Determine what you can realistically accomplish with data. It’s essential to have a clear analytical objective. Who will oversee the collection and analysis? What personnel will you need for the project? Can in-house employees do the analysis, or will you hire consultants?
Identify what data should be collected and how to acquire it. What specific data is needed to answer the original questions?
Collect and Analyze Data
You will need to put in place the processes and personnel to gather and manage the data. Your company may already have some of the data it needs in house. In some cases it might be possible to purchase access to an existing data set. Although data is becoming ever cheaper and more plentiful, the cost of acquiring the right data can still add up. Data can be generated from a variety of sources, such as computer software, online sources, cameras and imaging platforms, environmental sources, or personnel.
Once the data has been collected, it must be analyzed to glean strategic insights. Common types of analytical methods include text, speech, and video/image analytics. Many available platforms for big data analysis are available.
Make Decisions Regarding Findings
Key decision-makers can then turn analytical insights into actionable ideas and projects.
How Data-Driven Decisions Shape Business
Data-driven decisions are shaping all types of businesses in ways large and small. Big data drives the three tech giants: Google, Amazon, and Facebook. In fact, after Facebook put in place self-service data access for employees, the company underwent a major operational change. An intern used the data to generate a report showing Facebook’s global reach. That report led to the transformation of Facebook’s connectivity model.

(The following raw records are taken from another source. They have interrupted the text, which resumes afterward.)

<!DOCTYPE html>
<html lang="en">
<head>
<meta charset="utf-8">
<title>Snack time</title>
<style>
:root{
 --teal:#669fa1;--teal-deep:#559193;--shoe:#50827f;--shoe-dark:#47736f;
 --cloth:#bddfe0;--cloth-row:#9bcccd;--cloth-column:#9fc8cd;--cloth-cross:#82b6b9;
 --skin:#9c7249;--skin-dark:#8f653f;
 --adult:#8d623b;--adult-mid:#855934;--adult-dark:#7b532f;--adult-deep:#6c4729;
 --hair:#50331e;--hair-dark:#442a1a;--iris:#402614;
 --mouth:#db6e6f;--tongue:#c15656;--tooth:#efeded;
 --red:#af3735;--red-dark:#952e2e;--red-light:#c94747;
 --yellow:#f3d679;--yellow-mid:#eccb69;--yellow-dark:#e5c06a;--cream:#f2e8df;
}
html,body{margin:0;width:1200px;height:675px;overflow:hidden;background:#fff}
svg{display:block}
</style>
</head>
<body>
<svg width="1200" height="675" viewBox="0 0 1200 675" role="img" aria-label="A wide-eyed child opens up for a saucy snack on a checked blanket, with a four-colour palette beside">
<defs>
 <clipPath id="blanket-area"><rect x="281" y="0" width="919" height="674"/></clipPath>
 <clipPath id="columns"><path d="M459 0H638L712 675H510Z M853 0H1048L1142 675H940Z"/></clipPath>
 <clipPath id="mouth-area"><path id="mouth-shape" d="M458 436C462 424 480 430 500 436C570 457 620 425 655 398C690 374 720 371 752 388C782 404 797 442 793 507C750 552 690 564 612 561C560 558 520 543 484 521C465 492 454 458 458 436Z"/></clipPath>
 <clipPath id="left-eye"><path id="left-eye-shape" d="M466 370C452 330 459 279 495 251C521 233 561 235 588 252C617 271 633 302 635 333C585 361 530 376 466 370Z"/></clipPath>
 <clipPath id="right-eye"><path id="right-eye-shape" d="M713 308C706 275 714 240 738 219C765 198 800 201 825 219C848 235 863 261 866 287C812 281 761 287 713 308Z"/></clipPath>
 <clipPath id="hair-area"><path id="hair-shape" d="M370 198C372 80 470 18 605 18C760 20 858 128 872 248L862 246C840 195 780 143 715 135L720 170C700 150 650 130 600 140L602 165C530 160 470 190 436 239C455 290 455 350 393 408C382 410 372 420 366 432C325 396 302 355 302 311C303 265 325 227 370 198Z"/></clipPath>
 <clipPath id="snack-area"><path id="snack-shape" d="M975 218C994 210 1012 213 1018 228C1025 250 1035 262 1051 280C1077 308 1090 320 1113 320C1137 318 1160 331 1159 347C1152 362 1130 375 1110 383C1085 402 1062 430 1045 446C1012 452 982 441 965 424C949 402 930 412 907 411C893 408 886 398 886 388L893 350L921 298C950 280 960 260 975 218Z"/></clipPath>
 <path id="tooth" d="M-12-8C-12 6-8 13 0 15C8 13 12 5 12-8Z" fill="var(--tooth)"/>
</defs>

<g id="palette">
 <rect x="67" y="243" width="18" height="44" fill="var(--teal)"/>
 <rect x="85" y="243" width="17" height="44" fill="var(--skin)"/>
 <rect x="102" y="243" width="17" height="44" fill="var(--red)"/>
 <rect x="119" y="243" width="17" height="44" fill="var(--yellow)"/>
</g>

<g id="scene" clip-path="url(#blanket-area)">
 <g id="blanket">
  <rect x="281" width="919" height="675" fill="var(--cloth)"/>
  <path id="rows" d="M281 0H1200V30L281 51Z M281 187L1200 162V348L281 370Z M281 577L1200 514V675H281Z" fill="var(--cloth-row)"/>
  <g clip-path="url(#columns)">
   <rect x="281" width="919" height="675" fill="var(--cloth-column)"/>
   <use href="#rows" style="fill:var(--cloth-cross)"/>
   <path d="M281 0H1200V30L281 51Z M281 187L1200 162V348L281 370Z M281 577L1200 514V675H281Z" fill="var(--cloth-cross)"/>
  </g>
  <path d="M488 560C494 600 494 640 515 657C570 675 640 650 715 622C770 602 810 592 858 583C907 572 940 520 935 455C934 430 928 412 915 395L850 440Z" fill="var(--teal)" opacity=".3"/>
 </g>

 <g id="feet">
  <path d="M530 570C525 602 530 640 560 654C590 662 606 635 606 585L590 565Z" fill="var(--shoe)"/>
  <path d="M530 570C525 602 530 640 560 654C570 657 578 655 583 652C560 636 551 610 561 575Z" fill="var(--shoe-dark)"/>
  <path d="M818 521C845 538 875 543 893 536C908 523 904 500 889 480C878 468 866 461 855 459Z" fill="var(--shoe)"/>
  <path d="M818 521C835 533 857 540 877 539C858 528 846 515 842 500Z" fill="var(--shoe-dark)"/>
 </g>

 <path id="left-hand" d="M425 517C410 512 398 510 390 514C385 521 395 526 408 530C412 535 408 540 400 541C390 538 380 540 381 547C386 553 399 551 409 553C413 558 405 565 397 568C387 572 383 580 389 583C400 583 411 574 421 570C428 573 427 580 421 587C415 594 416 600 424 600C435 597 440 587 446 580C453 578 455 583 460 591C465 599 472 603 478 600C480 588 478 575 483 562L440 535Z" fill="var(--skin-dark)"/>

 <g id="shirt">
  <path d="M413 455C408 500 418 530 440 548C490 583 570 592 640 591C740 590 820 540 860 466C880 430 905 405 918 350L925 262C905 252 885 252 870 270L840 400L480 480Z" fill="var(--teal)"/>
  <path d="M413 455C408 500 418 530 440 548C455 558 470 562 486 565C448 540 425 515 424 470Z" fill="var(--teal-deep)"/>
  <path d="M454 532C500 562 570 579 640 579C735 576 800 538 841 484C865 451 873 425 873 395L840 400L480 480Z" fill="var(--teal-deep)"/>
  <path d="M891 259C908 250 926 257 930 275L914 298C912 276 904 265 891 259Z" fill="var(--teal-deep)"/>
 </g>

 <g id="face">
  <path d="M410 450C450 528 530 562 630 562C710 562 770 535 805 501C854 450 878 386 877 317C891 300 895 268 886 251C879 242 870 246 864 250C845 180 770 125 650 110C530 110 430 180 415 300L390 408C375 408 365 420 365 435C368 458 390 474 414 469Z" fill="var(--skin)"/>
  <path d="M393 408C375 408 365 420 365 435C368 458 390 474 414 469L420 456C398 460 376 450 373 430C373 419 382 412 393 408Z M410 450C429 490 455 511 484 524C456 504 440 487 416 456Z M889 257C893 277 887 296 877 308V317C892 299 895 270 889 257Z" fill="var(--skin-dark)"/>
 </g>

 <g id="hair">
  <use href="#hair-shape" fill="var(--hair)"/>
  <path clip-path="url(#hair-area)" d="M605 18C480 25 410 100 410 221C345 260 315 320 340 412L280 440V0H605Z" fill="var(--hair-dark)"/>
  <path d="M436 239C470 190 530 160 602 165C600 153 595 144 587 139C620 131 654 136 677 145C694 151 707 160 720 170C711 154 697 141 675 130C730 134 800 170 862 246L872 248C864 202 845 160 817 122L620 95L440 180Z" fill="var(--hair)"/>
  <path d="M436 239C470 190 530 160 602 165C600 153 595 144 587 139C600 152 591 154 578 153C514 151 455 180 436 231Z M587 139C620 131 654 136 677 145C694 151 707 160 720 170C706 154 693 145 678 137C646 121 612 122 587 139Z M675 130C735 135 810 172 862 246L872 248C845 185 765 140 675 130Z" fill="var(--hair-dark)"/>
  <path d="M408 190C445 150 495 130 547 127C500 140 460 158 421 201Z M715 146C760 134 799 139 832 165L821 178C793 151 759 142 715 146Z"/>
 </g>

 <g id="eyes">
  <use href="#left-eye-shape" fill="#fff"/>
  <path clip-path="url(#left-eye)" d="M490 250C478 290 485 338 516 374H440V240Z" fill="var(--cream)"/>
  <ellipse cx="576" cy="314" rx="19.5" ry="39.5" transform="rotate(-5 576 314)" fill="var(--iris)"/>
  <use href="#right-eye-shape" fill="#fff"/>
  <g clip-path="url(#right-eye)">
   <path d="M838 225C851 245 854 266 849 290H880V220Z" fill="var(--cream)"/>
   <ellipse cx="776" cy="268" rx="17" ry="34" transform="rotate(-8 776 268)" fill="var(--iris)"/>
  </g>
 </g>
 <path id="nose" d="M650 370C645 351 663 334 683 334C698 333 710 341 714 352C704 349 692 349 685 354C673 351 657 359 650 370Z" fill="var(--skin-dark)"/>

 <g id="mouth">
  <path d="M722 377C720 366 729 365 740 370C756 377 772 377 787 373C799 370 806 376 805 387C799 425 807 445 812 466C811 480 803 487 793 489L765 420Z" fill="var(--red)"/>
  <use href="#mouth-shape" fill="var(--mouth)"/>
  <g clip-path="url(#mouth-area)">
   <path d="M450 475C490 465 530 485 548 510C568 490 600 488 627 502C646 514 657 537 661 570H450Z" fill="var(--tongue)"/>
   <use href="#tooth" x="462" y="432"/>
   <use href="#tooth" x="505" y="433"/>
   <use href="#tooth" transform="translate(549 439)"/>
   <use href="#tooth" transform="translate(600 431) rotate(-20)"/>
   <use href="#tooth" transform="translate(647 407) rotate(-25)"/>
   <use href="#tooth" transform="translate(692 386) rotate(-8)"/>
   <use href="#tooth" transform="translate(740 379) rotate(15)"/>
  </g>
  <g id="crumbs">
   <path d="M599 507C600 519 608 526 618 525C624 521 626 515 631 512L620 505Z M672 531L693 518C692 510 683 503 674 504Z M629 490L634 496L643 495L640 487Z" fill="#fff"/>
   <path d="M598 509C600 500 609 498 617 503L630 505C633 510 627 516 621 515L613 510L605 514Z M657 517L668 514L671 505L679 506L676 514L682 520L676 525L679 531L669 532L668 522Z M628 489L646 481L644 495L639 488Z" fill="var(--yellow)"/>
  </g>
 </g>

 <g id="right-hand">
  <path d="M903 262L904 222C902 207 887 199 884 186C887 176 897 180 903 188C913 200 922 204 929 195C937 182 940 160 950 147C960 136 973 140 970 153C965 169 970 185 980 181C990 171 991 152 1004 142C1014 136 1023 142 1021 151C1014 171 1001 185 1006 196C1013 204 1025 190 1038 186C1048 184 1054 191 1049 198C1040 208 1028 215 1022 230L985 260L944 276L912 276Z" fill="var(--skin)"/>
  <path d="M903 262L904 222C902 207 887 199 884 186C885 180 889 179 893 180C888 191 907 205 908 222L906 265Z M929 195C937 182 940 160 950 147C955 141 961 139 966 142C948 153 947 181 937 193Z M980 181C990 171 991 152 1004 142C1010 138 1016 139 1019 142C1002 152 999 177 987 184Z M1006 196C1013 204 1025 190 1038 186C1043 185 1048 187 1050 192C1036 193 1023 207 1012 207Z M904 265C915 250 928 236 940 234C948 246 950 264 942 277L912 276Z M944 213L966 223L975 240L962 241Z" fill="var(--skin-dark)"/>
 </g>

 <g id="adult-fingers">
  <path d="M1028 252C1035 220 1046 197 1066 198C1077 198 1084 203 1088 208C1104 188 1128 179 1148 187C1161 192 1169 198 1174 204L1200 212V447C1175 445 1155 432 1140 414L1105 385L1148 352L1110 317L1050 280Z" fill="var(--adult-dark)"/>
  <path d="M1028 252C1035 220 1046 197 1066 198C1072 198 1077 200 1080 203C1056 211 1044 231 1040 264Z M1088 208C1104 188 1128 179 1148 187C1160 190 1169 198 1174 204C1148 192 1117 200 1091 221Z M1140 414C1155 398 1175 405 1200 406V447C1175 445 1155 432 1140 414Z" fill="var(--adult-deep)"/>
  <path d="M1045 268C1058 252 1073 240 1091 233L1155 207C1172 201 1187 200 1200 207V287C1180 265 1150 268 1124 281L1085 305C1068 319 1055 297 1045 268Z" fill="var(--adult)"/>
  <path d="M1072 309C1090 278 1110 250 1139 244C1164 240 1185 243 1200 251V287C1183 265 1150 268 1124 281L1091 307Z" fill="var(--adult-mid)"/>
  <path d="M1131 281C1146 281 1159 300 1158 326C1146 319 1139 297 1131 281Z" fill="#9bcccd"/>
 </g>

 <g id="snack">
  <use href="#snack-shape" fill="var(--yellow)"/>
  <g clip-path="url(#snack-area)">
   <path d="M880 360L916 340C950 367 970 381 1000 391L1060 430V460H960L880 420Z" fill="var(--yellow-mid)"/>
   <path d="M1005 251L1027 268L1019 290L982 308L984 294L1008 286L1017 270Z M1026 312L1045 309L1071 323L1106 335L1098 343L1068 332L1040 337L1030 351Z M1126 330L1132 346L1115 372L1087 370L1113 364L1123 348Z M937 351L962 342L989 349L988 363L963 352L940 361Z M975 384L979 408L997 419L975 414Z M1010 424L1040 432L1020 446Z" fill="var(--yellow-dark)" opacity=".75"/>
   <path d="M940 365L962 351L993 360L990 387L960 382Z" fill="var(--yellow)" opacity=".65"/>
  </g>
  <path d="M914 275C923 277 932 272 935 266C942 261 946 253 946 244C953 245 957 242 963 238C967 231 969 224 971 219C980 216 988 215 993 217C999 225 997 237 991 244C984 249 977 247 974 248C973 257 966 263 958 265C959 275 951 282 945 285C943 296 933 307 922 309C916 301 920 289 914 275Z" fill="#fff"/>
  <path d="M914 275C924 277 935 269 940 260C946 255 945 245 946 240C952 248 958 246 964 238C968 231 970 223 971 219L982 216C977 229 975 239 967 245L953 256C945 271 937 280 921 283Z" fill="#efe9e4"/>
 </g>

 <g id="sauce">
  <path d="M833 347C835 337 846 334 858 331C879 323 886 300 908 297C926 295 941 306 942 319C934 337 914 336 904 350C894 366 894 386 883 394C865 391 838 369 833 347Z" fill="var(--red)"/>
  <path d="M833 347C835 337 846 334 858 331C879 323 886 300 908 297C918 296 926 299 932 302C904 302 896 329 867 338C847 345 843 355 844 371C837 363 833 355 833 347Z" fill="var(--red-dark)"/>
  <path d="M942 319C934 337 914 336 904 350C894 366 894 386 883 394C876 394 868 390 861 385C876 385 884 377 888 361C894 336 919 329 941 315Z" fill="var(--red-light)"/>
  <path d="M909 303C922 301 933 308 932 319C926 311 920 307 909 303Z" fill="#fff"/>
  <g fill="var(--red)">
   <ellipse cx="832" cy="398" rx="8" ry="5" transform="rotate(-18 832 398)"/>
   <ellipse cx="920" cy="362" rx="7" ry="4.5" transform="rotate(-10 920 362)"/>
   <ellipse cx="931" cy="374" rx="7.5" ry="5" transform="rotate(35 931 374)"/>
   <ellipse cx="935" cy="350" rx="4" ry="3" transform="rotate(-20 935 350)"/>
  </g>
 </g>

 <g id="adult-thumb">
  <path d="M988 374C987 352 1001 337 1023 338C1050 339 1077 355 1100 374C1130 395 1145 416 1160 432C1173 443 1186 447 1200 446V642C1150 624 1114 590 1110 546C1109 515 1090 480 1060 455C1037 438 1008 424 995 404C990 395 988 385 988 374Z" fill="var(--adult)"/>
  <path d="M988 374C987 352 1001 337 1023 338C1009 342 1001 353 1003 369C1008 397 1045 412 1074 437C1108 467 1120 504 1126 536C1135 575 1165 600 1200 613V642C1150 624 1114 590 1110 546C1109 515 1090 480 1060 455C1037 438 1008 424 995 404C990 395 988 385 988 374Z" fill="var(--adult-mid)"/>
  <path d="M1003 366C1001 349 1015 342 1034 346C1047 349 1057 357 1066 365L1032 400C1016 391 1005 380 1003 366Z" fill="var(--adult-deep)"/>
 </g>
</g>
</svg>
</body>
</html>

Data-driven decision-making isn’t only for tech companies — it has also entered the corporate mainstream. Nearly all respondents in the NewVantages survey wanted their firms to make the shift to a data-driven culture, but only about a third felt they had succeeded. As a result, many companies are creating new data-related management roles, such as CDO, CIO, and CTO.
The Ohio University Online Master of Science in Management and Ohio University Online Graduate Business Certificates are designed to prepare students for big-data careers and teach them how to implement data-driven decisions in different types of businesses.
Ohio University’s Online Graduate Business Certificates allow students to focus on a specific area of knowledge, such as the Business Analytics Certificate, which teaches students to interpret, summarize, and communicate insights learned from data analysis. This is one of seven online business certificates that can be earned in as few as 21 weeks. Certificates can also be applied to a graduate business degree.
Sound, ethical, and innovative data governance is essential, no matter the business sector, company, or goal. DDDM requires leaders who can strike a balance between using analytics and managerial instincts, and who can set the standard for best practices.
Explore a Career in Data-Driven Decision-Making
If you see yourself as part of the exciting and challenging world of data-driven decision-making, explore the Ohio University Online Master of Science in Management and Online Graduate Business Certificates programs. Discover how Ohio University can help you acquire the core competencies for a career in big data.